What is expected - Search the records for "start". Copy every line where it appears.

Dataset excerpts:
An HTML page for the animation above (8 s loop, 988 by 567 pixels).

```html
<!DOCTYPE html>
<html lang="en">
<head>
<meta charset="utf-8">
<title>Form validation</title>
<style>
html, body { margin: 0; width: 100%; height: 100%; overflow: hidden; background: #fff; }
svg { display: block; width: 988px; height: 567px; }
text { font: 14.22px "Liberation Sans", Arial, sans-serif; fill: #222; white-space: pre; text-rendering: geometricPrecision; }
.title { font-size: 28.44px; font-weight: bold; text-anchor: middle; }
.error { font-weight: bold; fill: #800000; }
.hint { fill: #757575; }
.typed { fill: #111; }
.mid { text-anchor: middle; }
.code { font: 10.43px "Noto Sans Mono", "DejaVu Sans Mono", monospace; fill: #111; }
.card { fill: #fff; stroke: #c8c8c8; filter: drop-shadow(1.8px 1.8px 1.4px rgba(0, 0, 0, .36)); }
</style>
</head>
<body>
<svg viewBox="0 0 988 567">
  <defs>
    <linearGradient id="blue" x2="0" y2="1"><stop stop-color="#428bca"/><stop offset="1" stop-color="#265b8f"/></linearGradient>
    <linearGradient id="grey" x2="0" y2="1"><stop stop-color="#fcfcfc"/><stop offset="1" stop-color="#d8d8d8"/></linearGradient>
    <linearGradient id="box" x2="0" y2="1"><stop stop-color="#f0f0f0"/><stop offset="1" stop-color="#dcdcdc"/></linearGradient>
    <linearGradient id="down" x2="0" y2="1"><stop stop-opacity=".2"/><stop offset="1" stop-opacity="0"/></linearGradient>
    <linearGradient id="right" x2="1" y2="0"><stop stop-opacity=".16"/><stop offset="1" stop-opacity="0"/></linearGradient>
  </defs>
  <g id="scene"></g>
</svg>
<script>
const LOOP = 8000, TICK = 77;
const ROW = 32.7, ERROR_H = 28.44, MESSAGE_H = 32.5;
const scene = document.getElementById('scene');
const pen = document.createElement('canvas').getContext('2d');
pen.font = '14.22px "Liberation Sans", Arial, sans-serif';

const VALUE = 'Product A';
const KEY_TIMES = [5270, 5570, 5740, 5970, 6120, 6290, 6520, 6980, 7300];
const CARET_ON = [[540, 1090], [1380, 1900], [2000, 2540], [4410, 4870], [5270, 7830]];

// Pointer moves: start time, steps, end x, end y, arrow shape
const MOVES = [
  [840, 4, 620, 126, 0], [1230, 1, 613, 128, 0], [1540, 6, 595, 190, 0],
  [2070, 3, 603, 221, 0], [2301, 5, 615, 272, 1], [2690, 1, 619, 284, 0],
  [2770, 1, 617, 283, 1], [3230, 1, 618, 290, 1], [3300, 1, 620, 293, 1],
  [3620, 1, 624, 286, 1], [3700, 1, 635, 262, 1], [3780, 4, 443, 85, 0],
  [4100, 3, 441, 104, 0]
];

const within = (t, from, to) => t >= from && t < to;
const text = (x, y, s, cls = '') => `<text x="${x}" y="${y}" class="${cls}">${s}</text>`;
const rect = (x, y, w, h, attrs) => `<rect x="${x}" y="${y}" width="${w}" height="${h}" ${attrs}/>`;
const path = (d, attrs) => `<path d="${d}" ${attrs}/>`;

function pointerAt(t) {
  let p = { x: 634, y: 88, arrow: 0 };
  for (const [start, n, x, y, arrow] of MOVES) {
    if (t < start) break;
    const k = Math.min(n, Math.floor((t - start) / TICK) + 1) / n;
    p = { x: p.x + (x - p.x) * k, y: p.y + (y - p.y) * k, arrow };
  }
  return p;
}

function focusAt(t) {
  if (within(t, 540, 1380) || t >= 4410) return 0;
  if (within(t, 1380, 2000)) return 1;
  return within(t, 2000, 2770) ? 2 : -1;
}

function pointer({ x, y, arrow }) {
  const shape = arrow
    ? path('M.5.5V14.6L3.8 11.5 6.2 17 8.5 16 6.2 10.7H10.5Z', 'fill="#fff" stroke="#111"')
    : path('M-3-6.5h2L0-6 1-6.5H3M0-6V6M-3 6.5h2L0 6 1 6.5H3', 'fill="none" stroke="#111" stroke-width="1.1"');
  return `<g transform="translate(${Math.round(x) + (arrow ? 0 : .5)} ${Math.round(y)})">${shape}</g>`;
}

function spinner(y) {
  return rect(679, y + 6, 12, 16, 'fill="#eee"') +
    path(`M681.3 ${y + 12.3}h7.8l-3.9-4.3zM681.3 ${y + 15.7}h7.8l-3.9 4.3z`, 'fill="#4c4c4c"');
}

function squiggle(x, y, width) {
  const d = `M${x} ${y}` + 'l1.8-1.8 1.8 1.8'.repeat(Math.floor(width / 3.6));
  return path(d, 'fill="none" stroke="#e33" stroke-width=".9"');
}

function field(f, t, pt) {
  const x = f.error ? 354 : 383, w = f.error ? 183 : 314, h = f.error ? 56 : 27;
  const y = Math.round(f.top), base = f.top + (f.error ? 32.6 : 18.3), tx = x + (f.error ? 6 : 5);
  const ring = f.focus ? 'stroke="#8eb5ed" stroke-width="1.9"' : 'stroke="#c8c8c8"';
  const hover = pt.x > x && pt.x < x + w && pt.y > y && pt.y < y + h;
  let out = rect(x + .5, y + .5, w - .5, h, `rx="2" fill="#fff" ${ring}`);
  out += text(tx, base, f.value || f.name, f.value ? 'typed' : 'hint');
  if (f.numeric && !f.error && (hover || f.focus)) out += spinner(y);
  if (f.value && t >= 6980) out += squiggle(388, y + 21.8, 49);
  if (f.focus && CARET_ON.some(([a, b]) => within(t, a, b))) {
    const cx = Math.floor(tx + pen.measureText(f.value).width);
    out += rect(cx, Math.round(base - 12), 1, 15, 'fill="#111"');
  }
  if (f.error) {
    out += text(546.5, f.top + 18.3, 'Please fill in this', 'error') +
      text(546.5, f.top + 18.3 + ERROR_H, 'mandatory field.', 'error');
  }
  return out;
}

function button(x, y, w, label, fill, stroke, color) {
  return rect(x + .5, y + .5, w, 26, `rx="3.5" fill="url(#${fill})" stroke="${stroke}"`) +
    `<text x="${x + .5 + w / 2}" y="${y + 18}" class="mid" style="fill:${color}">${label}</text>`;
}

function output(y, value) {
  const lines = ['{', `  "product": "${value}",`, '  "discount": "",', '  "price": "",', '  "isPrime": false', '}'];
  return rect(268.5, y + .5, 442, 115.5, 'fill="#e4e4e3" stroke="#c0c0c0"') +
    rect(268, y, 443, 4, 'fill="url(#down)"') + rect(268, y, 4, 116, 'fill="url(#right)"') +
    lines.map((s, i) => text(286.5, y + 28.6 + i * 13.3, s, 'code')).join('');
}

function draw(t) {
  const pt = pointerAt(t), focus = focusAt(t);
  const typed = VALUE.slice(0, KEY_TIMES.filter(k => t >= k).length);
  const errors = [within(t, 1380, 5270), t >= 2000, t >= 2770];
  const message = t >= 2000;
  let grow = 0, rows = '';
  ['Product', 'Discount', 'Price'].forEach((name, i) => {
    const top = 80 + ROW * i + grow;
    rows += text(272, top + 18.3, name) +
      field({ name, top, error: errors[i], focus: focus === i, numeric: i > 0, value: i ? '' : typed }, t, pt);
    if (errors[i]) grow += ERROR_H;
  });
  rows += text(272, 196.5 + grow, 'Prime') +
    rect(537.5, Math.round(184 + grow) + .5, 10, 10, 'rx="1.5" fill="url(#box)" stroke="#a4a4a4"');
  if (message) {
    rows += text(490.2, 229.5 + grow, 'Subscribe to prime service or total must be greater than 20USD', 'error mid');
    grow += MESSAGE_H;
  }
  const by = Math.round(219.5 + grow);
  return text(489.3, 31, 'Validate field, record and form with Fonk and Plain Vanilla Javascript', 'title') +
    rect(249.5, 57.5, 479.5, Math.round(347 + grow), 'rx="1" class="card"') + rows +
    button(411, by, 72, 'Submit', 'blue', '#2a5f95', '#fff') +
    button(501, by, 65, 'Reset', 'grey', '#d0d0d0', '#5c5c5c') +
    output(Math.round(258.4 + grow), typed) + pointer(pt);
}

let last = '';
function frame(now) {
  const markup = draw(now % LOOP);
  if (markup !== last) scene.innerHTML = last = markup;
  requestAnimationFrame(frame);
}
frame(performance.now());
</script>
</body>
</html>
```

Expected answer -
// Pointer moves: start time, steps, end x, end y, arrow shape
  for (const [start, n, x, y, arrow] of MOVES) {
    if (t < start) break;
    const k = Math.min(n, Math.floor((t - start) / TICK) + 1) / n;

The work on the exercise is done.